July 16, 2016 at 6:03 pm #16780
The instrument I have came from a fiddle player and he had it set up as a fiddle. The action is pretty low, and the bridge is slightly less rounded (but not too much). Every instrument I have ever played came from someone that prefers a fiddle setup and the bridges are set up similar to what I’m used to. I showed my instrument to someone classically trained and they thought the bridge was about the same to what they were used to. Now, I’ve never played an instrument set up as a violin, but I thought there would be a noticeable difference in the bridges. I am wondering if people that play both fiddle and violin have two different instruments or are able to pull it off with the same setup?
July 17, 2016 at 11:39 am #16802
- This topic was modified 1 year, 3 months ago by Brandon.jones085.

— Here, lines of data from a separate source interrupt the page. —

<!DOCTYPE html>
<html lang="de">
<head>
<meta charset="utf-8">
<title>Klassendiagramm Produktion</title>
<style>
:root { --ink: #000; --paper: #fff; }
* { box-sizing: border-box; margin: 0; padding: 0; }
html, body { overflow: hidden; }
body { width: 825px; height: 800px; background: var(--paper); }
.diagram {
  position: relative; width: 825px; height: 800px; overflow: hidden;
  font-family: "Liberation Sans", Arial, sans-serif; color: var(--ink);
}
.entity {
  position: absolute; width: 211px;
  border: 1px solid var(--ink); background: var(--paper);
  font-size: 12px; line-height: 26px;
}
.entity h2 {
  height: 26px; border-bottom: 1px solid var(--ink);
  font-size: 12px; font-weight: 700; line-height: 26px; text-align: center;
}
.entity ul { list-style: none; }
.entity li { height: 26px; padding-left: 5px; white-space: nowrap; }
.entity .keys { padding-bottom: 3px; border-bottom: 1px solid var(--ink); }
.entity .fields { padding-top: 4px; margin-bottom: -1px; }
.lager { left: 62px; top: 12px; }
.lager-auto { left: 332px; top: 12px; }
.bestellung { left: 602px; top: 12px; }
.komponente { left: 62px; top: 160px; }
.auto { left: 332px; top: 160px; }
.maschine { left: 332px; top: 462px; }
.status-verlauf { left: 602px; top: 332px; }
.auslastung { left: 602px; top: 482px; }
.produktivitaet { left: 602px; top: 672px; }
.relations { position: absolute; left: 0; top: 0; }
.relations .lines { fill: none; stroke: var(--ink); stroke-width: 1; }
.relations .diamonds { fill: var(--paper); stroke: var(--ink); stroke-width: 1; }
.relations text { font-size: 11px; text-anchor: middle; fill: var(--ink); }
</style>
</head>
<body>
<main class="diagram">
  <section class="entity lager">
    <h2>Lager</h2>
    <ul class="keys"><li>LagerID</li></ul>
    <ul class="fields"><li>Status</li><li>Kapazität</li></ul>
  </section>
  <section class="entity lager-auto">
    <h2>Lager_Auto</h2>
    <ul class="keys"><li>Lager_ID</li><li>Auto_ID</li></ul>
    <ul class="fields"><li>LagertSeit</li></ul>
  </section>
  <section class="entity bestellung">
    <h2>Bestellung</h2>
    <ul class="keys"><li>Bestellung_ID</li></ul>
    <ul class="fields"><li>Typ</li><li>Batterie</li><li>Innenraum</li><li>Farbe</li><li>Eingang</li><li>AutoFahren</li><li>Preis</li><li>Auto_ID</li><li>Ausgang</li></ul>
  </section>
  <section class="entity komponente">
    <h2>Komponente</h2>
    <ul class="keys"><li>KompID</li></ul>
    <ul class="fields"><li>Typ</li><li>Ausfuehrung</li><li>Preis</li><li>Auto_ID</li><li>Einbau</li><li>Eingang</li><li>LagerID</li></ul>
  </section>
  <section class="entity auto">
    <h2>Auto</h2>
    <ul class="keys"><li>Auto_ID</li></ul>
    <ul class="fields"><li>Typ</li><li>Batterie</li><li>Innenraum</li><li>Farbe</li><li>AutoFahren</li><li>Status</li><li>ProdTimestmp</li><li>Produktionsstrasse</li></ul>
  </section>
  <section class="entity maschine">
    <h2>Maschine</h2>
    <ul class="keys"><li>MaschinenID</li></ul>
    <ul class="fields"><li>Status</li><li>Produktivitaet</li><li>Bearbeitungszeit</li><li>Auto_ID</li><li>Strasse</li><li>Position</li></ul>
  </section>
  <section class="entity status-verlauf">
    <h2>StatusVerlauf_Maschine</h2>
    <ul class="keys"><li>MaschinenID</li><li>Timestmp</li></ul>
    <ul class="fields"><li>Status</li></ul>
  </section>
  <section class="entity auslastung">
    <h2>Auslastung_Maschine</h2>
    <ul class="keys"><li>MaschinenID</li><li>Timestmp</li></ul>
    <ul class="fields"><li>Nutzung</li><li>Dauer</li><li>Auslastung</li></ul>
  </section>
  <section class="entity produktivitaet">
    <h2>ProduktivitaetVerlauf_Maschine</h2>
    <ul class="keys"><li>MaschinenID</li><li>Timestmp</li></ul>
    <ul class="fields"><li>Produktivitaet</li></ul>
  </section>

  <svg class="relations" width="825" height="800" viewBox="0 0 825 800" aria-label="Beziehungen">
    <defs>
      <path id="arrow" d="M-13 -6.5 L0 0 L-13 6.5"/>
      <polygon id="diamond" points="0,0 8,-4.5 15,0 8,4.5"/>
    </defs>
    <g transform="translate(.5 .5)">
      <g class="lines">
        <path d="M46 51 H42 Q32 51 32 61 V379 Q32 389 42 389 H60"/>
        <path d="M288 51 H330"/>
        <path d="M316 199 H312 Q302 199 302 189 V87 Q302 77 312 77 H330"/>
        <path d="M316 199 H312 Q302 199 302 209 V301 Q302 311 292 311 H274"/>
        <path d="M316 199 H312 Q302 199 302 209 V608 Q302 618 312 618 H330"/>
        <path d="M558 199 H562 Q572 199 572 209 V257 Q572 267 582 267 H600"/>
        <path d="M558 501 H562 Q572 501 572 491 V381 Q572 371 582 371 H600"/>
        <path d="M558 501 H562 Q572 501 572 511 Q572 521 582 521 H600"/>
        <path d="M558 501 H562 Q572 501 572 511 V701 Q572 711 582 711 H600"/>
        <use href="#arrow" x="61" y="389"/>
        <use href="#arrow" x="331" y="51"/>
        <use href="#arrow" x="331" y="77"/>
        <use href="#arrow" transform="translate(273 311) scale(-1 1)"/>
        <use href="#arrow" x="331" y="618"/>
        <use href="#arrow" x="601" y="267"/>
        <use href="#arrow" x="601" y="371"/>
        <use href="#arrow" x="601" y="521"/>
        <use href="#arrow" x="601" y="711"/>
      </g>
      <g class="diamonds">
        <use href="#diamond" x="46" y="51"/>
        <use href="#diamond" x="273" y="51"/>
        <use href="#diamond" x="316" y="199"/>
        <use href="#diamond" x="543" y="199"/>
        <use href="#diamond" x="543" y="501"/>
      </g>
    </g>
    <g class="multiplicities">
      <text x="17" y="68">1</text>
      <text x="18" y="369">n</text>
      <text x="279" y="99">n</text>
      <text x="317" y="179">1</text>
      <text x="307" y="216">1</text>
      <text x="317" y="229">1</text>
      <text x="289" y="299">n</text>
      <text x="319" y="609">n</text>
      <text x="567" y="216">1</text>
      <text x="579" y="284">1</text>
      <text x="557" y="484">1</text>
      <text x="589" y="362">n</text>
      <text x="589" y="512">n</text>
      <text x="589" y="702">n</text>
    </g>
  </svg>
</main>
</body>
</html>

I play both styles and have for many years. Most important for fiddle music are the strings and the depths of the C ribs, not the shape of the bridge. For “fiddling” I much prefer a stiff string like Helicore strung on an instrument with deep C ribs. The Helicore strings wear like iron, have a bright sound great for fiddle playing, and give that sound without being harsh. An instrument with deep C ribs will make it easier to make the fast string changes, double stops and exaggerated bow strokes so prevalent in fiddle music.
While multiple violins aren’t mandatory, I have a 1870’s German Maggini model strung with Dominant strings (Kaplan E) for traditional music and a moderately priced Chanot style (corner-less violin) with very deep “C ribs, strung with Helicore strings for a fiddle jam. With the two, I’m ready for just about anything!
I hope this helps,